Published: Updated:

Romanian prosecutors on Wednesday detained several employees of a youth center over accusations they exploited German teenagers under a social program designed to help troubled minors, judicial sources told AFP.

At least four minors have been rescued, while eight suspects, including a German couple, are under investigation for allegedly detaining children in “slavery-like conditions.”

The German couple in charge of the program were brought in for questioning, according to a representative of the youth center who requested anonymity.

Three Romanian employees were also detained, news agency Mediafax said.

According to the local child protection agency, 20 children were at the center -- a remote farm in northern Romania -- when prosecutors searched it on Tuesday along with seven other houses.

Four of the children have been placed with the child protection agency, waiting for their parents or other guardians to pick them up, agency spokesman Adrian Mandru told AFP. He could not say where the other 16 are now.

Prosecutors allege that, under the so-called “Projekt Maramures,” children aged between 12 and 18 were forced to “do exhausting physical labor” and treated in “humiliating and degrading” ways in the farm and in numerous households in the Maramures county village of Viseu de Sus.

The teens were deprived of food, not allowed to study or take their prescription medicines, had no contact with the outside world and were targets of “harsh and brutal methods of so-called re-education,” they said.

The project, financed by the German state, was founded and coordinated by one of the German suspects and licensed by Romania’s labor ministry, according to investigators.

The project promised to “rehabilitate” troubled children from Germany with recreational activities and psychological assistance.

According to the program’s website, the project targeted minors suffering from behavioral disorders or drug addiction.
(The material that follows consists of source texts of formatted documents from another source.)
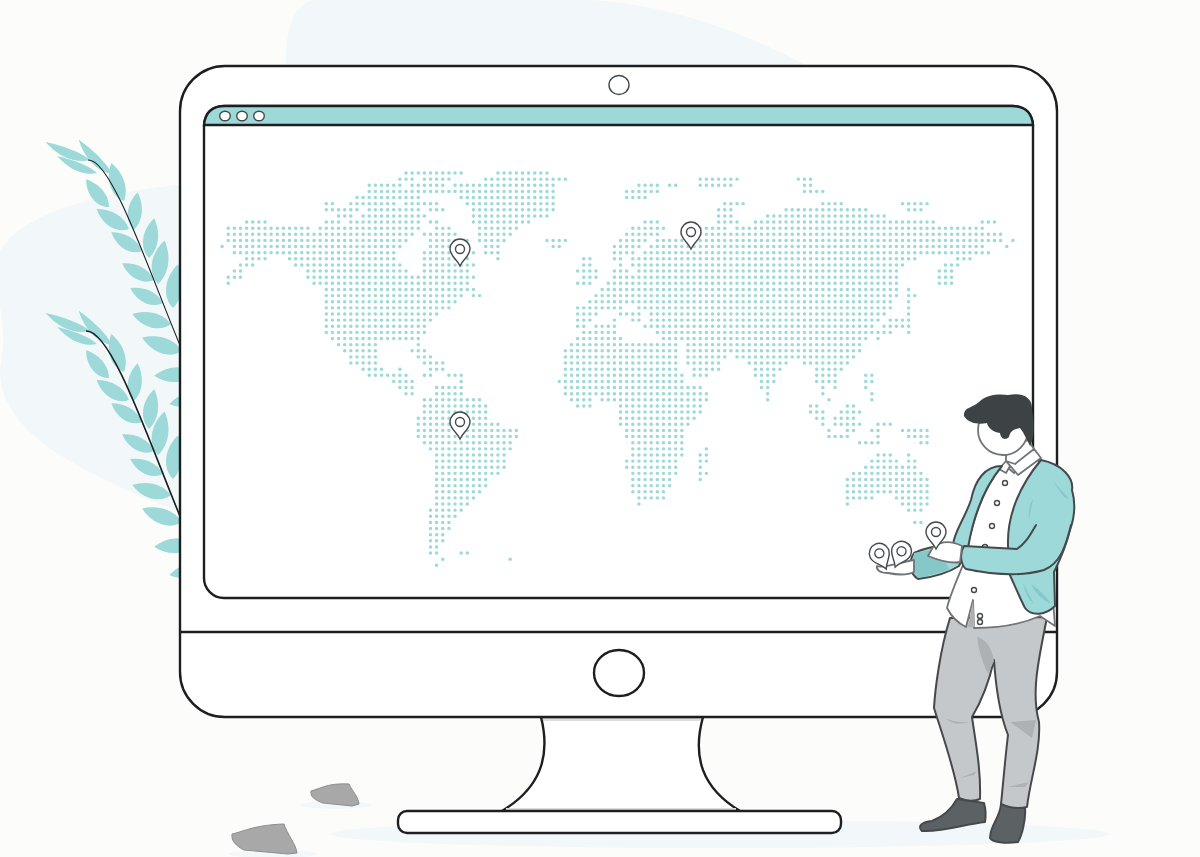
<!DOCTYPE html>
<html lang="en">
<head>
<meta charset="utf-8">
<title>Locations on a world map</title>
<style>
:root{--paper:#fcfcfa;--mist:#f2f8f9;--teal:#9cd9d8;--teal-deep:#86c7c7;--ink:#1c1e20;--line:#45494c;--white:#fff;--trouser:#c5c8ca;--trouser-fold:#adb1b3;--hair:#3d4244;--shoe:#5c6164;--rock:#a8a8a8}
html,body{margin:0;height:100%;overflow:hidden;background:var(--paper)}
svg{display:block;width:1200px;height:857px}
.mist{fill:var(--mist)}
.frame{fill:var(--white);stroke:var(--ink);stroke-width:2.4;stroke-linejoin:round}
.bar{fill:var(--teal);stroke:var(--ink);stroke-width:2.4}
.thin{fill:var(--white);stroke:var(--line);stroke-width:1.4}
.dots{fill:none;stroke:var(--teal);stroke-width:.56;stroke-linecap:round;stroke-dasharray:.01 .99;stroke-dashoffset:.5}
.leaf{fill:var(--teal)}
.stem{fill:none;stroke:var(--ink)}
.figure{stroke:var(--line);stroke-width:2;stroke-linejoin:round;stroke-linecap:round}
.skin,.shirt{fill:var(--white)}
.shirt,.skin{stroke:#707477;stroke-width:1.8}
.jacket{fill:var(--teal)}
.trousers{fill:var(--trouser)}
.shoes{fill:var(--shoe)}
.hair{fill:var(--hair);stroke:none}
.fold{fill:var(--trouser-fold);stroke:none}
.crease{fill:var(--teal-deep);stroke:none}
.rock{fill:var(--rock);stroke:#8d8d8d}
</style>
</head>
<body>
<svg viewBox="0 0 1200 857" role="img" aria-label="A man holding map pins in front of a large monitor showing a dotted world map">
<defs>
<path id="leaf" d="M0 0C8 -11 26 -12 40 -1C28 7 12 9 0 0Z"/>
<path id="thin-leaf" d="M0 0C12 -9 30 -9 48 0C30 3 12 4 0 0Z"/>
<g id="pin"><path class="thin" d="M0 13C-3 6 -10 3 -10 -4A10 10 0 0 1 10 -4C10 3 3 6 0 13Z"/><circle class="thin" cy="-4" r="4.5"/></g>
<g id="branch-leaves" class="leaf">
<use href="#thin-leaf" transform="translate(90 160) rotate(202)"/>
<use href="#thin-leaf" transform="translate(112 174) rotate(226)"/>
<use href="#thin-leaf" transform="translate(97 173) rotate(203) scale(.9)"/>
<use href="#leaf" transform="translate(109 207) rotate(-128) scale(.9)"/>
<use href="#leaf" transform="translate(129 229) rotate(-147) scale(.95)"/>
<use href="#leaf" transform="translate(142 251) rotate(-147) scale(.9)"/>
<use href="#leaf" transform="translate(154 280) rotate(-151) scale(.9)"/>
<use href="#leaf" transform="translate(163 303) rotate(-154) scale(.9)"/>
<use href="#leaf" transform="translate(171 324) rotate(-164)"/>
<use href="#leaf" transform="translate(182 351) rotate(-160) scale(1.05)"/>
<use href="#leaf" transform="translate(194 372) rotate(176)"/>
<use href="#leaf" transform="translate(206 394) rotate(166) scale(.95)"/>
<use href="#leaf" transform="translate(124 201) rotate(-107)"/>
<use href="#leaf" transform="translate(134 230) rotate(-83) scale(.95)"/>
<use href="#leaf" transform="translate(149 258) rotate(-81)"/>
<use href="#leaf" transform="translate(158 284) rotate(-80) scale(1.1)"/>
<use href="#leaf" transform="translate(173 308) rotate(-82) scale(1.1)"/>
</g>
</defs>

<g id="backdrop" class="mist">
<path d="M286 70C284 25 296 5 312 0H590C680 5 760 40 815 70Z"/>
<path d="M200 183C130 188 30 205 2 248C-15 275 12 320 0 368C-2 430 70 470 200 520Z"/>
<ellipse cx="720" cy="834" rx="390" ry="14"/>
<ellipse cx="336" cy="805" rx="36" ry="4"/>
<ellipse cx="273" cy="854" rx="44" ry="4"/>
</g>

<g id="plant">
<use href="#branch-leaves"/>
<path class="stem" stroke-width="1.1" d="M88 160C112 158 152 280 182 350"/>
<use href="#branch-leaves" y="171"/>
<path class="stem" stroke-width="1.6" d="M86 331C112 329 152 450 182 521"/>
</g>

<g id="rocks">
<path class="rock" d="M311 791C322 788 328 783 349 784C352 791 358 796 359 804L352 806L323 803C315 800 310 797 311 791Z"/>
<path class="rock" d="M232 834C245 831 255 825 284 824C287 834 296 844 297 853L288 854L244 850C236 846 231 841 232 834Z"/>
</g>

<g id="monitor">
<path class="frame" d="M541 717C551 757 540 788 502 811H740C702 788 692 757 703 717Z"/>
<path fill="none" stroke="#ddd" stroke-width="2" d="M543 720H701M506 809H736"/>
<rect class="frame" x="398" y="811" width="443" height="22" rx="9"/>
<rect class="frame" x="180" y="66" width="877" height="651" rx="45"/>
<line class="frame" x1="180" y1="632" x2="1057" y2="632"/>
<ellipse class="frame" cx="619" cy="673" rx="25" ry="23"/>
<ellipse class="thin" cx="619" cy="85" rx="10" ry="9.5"/>
<rect class="frame" x="204" y="106" width="829" height="492" rx="20"/>
<path class="bar" d="M204 125C205 113 212 106 225 106H1012C1025 106 1032 113 1033 125Z"/>
<g class="thin"><ellipse cx="225" cy="116" rx="5.3" ry="4.8"/><ellipse cx="242" cy="116" rx="5.3" ry="4.8"/><ellipse cx="259" cy="116" rx="5.3" ry="4.8"/></g>
</g>

<g id="world-map" class="dots" transform="translate(219 173) scale(6.13)">
<path id="north-america" d="M30 0h10M29 1h3M33 1h5M24 2h6M31 2h6M24 3h13M22 4h11M17 5h2M21 5h8M30 5h6M17 6h6M24 6h9M34 6h3M19 7h3M23 7h11M4 8h4M17 8h3M21 8h12M34 8h2M1 9h14M16 9h17M35 9h3M1 10h31M33 10h6M1 11h30M34 11h7M0 12h1M2 12h28M34 12h7M2 13h27M33 13h9M4 14h4M11 14h18M33 14h8M3 15h3M12 15h18M33 15h9M2 16h2M14 16h17M33 16h8M1 17h3M14 17h28M1 18h1M15 18h26M17 19h25M17 20h23M41 20h2M17 21h22M17 22h21M17 23h19M17 24h18M17 25h17M17 26h17M18 27h15M19 28h7M32 28h1M20 29h6M31 29h3M21 30h5M32 30h3M21 31h5M33 31h4M23 32h4M29 32h1M34 32h3M24 33h7M33 33h2M37 33h3M28 34h4M39 34h1M29 35h3M30 36h2"/>
<path id="greenland" d="M45 0h9M43 1h14M38 2h17M37 3h18M39 4h16M40 5h15M41 6h14M41 7h13M41 8h10M42 9h7M42 10h6M42 11h5M43 12h3M43 13h3M45 14h1M53 11h4M54 12h2"/>
<path id="south-america" d="M35 35h5M35 36h5M33 37h10M33 38h11M33 39h11M32 40h12M32 41h14M32 42h17M32 43h17M33 44h15M34 45h14M35 46h12M35 47h12M35 48h12M35 49h11M35 50h9M35 51h9M35 52h8M35 53h7M35 54h6M34 55h6M34 56h5M34 57h4M34 58h4M34 59h3M34 60h3M34 61h2M34 62h2M39 62h2M36 63h1M47 63h1M35 64h1"/>
<path id="arctic-islands" d="M78 1h7M68 2h4M73 2h2M78 2h6M66 3h6M66 4h4M94 1h3M95 2h2M95 3h4M82 5h4M81 6h3M81 7h3M81 8h4M98 5h4M111 5h5M112 6h3"/>
<path id="europe-and-asia" d="M92 6h14M89 7h20M69 8h3M87 8h30M124 8h3M67 9h6M78 9h5M84 9h41M66 10h6M75 10h53M65 11h5M71 11h57M129 11h1M64 12h5M70 12h55M128 12h1M64 13h4M69 13h57M59 14h2M64 14h2M67 14h47M120 14h3M59 15h2M65 15h1M67 15h45M118 15h3M58 16h4M64 16h3M68 16h43M117 16h3M59 17h3M64 17h47M117 17h3M58 18h3M63 18h48M117 18h3M62 19h49M112 19h1M61 20h50M112 20h2M60 21h50M112 21h1M58 22h8M68 22h42M112 22h1M58 23h4M65 23h4M70 23h39M112 23h1M58 24h3M64 24h1M67 24h2M70 24h38M109 24h4M58 25h2M69 25h38M108 25h5M71 26h36M107 26h3M112 26h1M73 27h33M107 27h1M76 28h29M76 29h29M76 30h7M84 30h20M76 31h6M86 31h7M95 31h8M77 32h5M87 32h5M97 32h5M77 33h3M87 33h4M97 33h4M105 33h2M88 34h3M97 34h4M105 34h2M88 35h2M98 35h1M100 35h1M105 35h1M89 36h1M98 36h1M106 36h1M89 37h1M99 37h1M106 37h1"/>
<path id="africa" d="M61 25h4M59 26h6M58 27h8M72 27h1M57 28h18M56 29h19M56 30h19M56 31h19M56 32h19M56 33h20M55 34h21M56 35h23M56 36h24M57 37h4M62 37h18M58 38h3M65 38h14M65 39h14M65 40h13M65 41h12M66 42h10M66 43h10M67 44h9M67 45h9M67 46h9M66 47h9M66 48h9M67 49h8M67 50h7M67 51h7M67 52h6M68 53h5M68 54h1M79 45h1M78 46h2M78 47h2M78 48h1M78 49h2M78 50h1"/>
<path id="oceania" d="M96 38h2M102 38h2M96 39h3M101 39h4M97 40h2M100 40h4M98 41h1M100 41h5M107 41h3M99 42h1M102 42h2M106 42h2M111 42h5M99 43h4M107 43h1M112 43h4M104 44h4M114 44h2M107 46h3M112 46h1M106 47h5M112 47h2M105 48h9M103 49h12M102 50h14M102 51h14M102 52h14M102 53h5M110 53h6M102 54h1M111 54h5M112 55h3M113 57h2"/>
</g>

<g id="map-pins">
<use href="#pin" x="460" y="253"/><use href="#pin" x="691" y="236"/><use href="#pin" x="460" y="426"/>
</g>

<g id="man" class="figure">
<g id="legs">
<path class="shoes" d="M957 799L984 803C986 810 986 816 985 822C965 824 945 832 922 831C917 826 922 822 932 821C945 816 952 808 957 799Z"/>
<path class="shoes" d="M1001 804L1025 808C1026 820 1022 835 1018 842C1005 844 992 842 990 838C990 825 1000 818 1001 804Z"/>
<path class="trousers" d="M950 618C940 650 935 690 934 708C944 740 955 770 959 798Q970 803 980 799C981 770 976 745 972 717C981 702 989 682 994 660C996 690 1000 715 1008 735C1005 760 1003 785 1001 804Q1014 810 1027 807C1030 780 1041 750 1039 722C1030 690 1041 650 1047 617Z"/>
<path class="fold" d="M977 637Q990 640 994 661L988 674Q979 655 977 637ZM945 718Q955 727 969 722Q955 723 945 718ZM1036 720L1010 722L1032 738ZM960 778L977 771L974 775ZM1008 787L1029 782L1025 787Z"/>
</g>
<path class="shirt" d="M1002 466C985 485 972 520 965 560C957 580 950 595 947 608C952 618 958 623 966 627L973 600L974 628C1000 628 1020 625 1040 616L1055 626L1053 600L1040 461L1020 458Z"/>
<path class="fold" d="M973 600L968 627H975Z"/>
<g class="thin"><circle cx="1005" cy="483" r="2.5"/><circle cx="997" cy="503" r="2.5"/><circle cx="992" cy="526" r="2.5"/><circle cx="985" cy="547" r="2.5"/><circle cx="977" cy="569" r="2.5"/><circle cx="974" cy="590" r="2.5"/><circle cx="980" cy="616" r="2.5"/><circle cx="980" cy="622" r="2.5"/></g>
<g id="head">
<path class="skin" d="M1006 450V466L1014 473L1036 452L1028 440Z"/>
<circle class="skin" cx="1003" cy="430" r="25"/>
<path class="hair" d="M964 416C963 407 973 408 979 402C987 394 1000 394 1008 395C1022 392 1033 397 1032 410C1035 424 1034 440 1030 446C1027 440 1024 433 1020 428C1014 429 1010 431 1009 437C1006 440 1001 440 1000 433C993 432 988 428 987 423C978 425 968 423 964 416Z"/>
<path class="shirt" d="M1006 461L1018 475L1041 458L1034 449L1015 464ZM1006 461L999 469L1006 473L1010 466Z"/>
</g>
<g id="jacket">
<path class="jacket" d="M953 543C934 546 922 549 914 553C908 562 910 574 918 579C935 577 948 573 959 566L968 546Z"/>
<path class="crease" d="M914 553L937 549L950 570L918 578Q910 566 914 553Z"/>
<path class="jacket" d="M1002 466C985 466 975 480 971 500C964 520 954 532 953 545L968 548C973 518 982 490 1002 466Z"/>
<path class="jacket" d="M1041 460C1062 464 1074 478 1072 490C1076 504 1075 516 1070 530C1066 546 1060 560 1054 572L1055 606C1046 615 1032 617 1025 608C1019 596 1014 584 1009 573L1008 545C1007 515 1020 485 1041 460Z"/>
<path class="crease" d="M1031 584Q1045 594 1051 604Q1037 597 1031 584ZM1023 583L1034 604Q1026 598 1023 583ZM1033 499L1029 519Q1028 506 1033 499ZM1052 480L1069 499L1064 497ZM1038 535L1034 550L1046 545Z"/>
<path class="jacket" d="M1036 525C1030 535 1026 543 1017 549L964 546C959 554 961 565 966 569C990 574 1020 577 1044 570C1061 563 1066 545 1071 525"/>
</g>
<g id="hands">
<path class="skin" d="M914 560C900 562 885 569 877 566C876 570 880 573 888 573C898 575 908 575 914 572Z"/>
<path class="skin" d="M962 546C950 540 940 542 933 547L928 556C938 560 950 564 960 562Z"/>
</g>
</g>

<g id="held-pins">
<use href="#pin" transform="translate(881 557) rotate(-24)"/>
<use href="#pin" transform="translate(900 555) rotate(22)"/>
<use href="#pin" transform="translate(936 536)"/>
</g>
</svg>
</body>
</html>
The center said that it organized “educational and recreational activities in the middle of nature” under the supervision of experts in pedagogy and psychology.